> _Aim of the task_: Stop at the line containing "block; width: 1200px;": every line of the listing from the first up to that one must be set down exactly.
........
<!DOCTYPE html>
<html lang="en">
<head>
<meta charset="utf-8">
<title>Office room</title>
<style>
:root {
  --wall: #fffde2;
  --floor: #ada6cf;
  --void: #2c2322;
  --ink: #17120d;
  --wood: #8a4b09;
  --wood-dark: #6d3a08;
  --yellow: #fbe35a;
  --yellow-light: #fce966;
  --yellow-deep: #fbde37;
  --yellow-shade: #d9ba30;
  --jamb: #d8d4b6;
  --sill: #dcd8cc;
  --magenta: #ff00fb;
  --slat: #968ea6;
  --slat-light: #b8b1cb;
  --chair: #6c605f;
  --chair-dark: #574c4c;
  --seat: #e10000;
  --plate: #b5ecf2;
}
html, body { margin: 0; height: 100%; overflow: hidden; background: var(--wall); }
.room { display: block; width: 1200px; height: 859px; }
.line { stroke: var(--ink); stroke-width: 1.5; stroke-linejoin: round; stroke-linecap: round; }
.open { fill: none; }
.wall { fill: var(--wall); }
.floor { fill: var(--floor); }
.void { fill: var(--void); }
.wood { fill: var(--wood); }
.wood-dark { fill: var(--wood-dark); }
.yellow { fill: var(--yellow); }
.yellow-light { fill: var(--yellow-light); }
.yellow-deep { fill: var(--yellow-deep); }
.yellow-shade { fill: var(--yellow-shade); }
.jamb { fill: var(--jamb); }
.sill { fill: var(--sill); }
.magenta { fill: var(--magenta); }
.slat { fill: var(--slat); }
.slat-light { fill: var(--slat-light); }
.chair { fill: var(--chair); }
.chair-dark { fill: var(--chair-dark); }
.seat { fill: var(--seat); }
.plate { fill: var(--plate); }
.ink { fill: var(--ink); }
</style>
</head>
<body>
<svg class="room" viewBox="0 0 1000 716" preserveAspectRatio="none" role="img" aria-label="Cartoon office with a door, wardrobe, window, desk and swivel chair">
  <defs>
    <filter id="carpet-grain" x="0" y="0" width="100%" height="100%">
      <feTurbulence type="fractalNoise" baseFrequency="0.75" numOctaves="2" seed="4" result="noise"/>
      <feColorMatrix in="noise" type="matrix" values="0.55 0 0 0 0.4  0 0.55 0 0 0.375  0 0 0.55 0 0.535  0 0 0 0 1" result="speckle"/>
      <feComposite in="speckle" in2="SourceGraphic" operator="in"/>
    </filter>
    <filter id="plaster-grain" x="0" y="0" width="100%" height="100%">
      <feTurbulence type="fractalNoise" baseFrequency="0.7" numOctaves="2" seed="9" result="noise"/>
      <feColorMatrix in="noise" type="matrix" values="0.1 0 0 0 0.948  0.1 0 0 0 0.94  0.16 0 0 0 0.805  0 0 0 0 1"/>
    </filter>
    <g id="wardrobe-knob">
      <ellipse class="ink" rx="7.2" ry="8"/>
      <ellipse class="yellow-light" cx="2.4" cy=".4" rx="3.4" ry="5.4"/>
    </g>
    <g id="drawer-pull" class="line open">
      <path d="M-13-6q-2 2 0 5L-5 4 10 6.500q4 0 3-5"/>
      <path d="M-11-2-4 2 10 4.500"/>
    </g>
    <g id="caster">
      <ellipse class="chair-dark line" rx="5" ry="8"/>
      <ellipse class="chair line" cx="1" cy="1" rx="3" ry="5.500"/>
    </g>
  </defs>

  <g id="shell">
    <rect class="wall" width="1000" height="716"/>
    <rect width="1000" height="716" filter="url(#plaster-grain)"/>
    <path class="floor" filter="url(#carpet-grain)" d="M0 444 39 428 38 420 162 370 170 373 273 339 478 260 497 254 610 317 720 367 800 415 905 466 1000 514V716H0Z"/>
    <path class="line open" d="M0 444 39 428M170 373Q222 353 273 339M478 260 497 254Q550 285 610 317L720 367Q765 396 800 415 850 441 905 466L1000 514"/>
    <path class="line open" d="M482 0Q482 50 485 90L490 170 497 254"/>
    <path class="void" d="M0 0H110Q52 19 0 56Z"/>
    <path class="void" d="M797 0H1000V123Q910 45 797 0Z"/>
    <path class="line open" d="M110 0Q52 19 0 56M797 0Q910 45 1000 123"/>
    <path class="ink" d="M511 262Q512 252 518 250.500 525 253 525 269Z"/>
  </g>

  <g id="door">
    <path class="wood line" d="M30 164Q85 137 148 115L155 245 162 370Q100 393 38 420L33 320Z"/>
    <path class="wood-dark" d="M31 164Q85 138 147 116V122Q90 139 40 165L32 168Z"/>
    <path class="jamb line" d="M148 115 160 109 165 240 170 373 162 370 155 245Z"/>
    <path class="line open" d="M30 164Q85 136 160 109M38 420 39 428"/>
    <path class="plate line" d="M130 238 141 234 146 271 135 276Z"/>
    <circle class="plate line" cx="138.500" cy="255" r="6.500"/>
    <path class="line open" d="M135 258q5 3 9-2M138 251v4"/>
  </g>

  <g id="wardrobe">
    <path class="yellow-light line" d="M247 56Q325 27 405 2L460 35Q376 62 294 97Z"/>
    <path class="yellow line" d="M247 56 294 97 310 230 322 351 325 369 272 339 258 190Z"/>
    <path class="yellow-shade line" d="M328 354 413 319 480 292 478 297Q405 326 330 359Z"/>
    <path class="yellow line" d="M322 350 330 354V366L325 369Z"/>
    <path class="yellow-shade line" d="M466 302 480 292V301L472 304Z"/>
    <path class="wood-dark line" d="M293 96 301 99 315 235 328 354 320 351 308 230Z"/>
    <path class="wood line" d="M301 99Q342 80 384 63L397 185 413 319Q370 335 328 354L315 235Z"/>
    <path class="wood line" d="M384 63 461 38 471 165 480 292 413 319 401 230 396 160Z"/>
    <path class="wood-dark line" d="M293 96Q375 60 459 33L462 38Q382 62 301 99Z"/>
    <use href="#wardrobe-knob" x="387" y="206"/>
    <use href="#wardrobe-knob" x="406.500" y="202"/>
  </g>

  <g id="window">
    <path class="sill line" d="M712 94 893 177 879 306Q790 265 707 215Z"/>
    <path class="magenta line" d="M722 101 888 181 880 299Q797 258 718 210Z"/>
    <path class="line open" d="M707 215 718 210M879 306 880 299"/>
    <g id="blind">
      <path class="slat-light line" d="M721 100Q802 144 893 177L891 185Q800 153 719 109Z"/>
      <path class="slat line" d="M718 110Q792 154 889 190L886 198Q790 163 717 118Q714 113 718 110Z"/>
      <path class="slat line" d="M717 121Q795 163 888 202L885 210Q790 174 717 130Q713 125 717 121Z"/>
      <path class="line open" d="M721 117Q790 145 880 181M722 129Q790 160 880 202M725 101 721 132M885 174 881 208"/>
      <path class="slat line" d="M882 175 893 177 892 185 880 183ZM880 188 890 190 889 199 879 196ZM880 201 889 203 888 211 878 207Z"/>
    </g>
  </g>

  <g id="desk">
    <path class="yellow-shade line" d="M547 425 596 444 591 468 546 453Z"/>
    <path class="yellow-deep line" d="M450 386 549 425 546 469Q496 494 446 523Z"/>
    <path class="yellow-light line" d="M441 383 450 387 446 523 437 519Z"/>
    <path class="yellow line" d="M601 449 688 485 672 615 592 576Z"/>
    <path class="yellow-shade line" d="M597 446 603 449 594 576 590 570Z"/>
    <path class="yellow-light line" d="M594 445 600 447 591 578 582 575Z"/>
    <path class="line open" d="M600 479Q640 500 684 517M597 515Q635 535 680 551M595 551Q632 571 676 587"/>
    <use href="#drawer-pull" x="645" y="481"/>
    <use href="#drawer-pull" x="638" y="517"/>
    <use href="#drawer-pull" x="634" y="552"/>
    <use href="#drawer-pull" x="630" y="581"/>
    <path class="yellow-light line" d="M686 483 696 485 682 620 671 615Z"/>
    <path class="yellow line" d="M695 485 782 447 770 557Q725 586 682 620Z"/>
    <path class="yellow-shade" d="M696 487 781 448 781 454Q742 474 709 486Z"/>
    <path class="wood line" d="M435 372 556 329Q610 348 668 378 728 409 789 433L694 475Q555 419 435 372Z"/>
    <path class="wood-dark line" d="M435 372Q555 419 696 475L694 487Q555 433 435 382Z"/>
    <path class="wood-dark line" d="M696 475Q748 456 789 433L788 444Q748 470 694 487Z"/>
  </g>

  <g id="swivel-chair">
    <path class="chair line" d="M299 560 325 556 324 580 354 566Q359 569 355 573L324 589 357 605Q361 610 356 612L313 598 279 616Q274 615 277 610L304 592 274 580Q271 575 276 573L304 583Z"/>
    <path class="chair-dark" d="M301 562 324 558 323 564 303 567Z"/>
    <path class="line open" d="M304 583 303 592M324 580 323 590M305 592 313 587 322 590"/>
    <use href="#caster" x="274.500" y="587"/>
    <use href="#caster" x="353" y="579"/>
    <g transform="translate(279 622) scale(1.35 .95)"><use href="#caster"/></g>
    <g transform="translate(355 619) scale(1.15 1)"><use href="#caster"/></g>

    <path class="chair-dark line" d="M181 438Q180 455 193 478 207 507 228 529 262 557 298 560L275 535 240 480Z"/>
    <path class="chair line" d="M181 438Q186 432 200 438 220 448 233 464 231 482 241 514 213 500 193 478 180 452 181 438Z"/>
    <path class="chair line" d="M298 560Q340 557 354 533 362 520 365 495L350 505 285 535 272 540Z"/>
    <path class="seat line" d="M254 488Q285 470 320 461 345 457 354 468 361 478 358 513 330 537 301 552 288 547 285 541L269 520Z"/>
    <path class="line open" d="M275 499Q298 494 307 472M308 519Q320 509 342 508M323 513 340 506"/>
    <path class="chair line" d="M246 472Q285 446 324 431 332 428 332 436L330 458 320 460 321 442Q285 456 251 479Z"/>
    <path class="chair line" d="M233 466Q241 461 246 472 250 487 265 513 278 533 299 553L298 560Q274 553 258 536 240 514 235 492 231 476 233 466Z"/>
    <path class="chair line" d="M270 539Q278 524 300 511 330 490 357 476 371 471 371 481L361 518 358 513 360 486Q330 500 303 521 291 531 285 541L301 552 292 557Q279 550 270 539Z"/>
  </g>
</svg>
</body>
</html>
........
> _Response for this exercise_:
<!DOCTYPE html>
<html lang="en">
<head>
<meta charset="utf-8">
<title>Office room</title>
<style>
:root {
  --wall: #fffde2;
  --floor: #ada6cf;
  --void: #2c2322;
  --ink: #17120d;
  --wood: #8a4b09;
  --wood-dark: #6d3a08;
  --yellow: #fbe35a;
  --yellow-light: #fce966;
  --yellow-deep: #fbde37;
  --yellow-shade: #d9ba30;
  --jamb: #d8d4b6;
  --sill: #dcd8cc;
  --magenta: #ff00fb;
  --slat: #968ea6;
  --slat-light: #b8b1cb;
  --chair: #6c605f;
  --chair-dark: #574c4c;
  --seat: #e10000;
  --plate: #b5ecf2;
}
html, body { margin: 0; height: 100%; overflow: hidden; background: var(--wall); }
.room { display: block; width: 1200px; height: 859px; }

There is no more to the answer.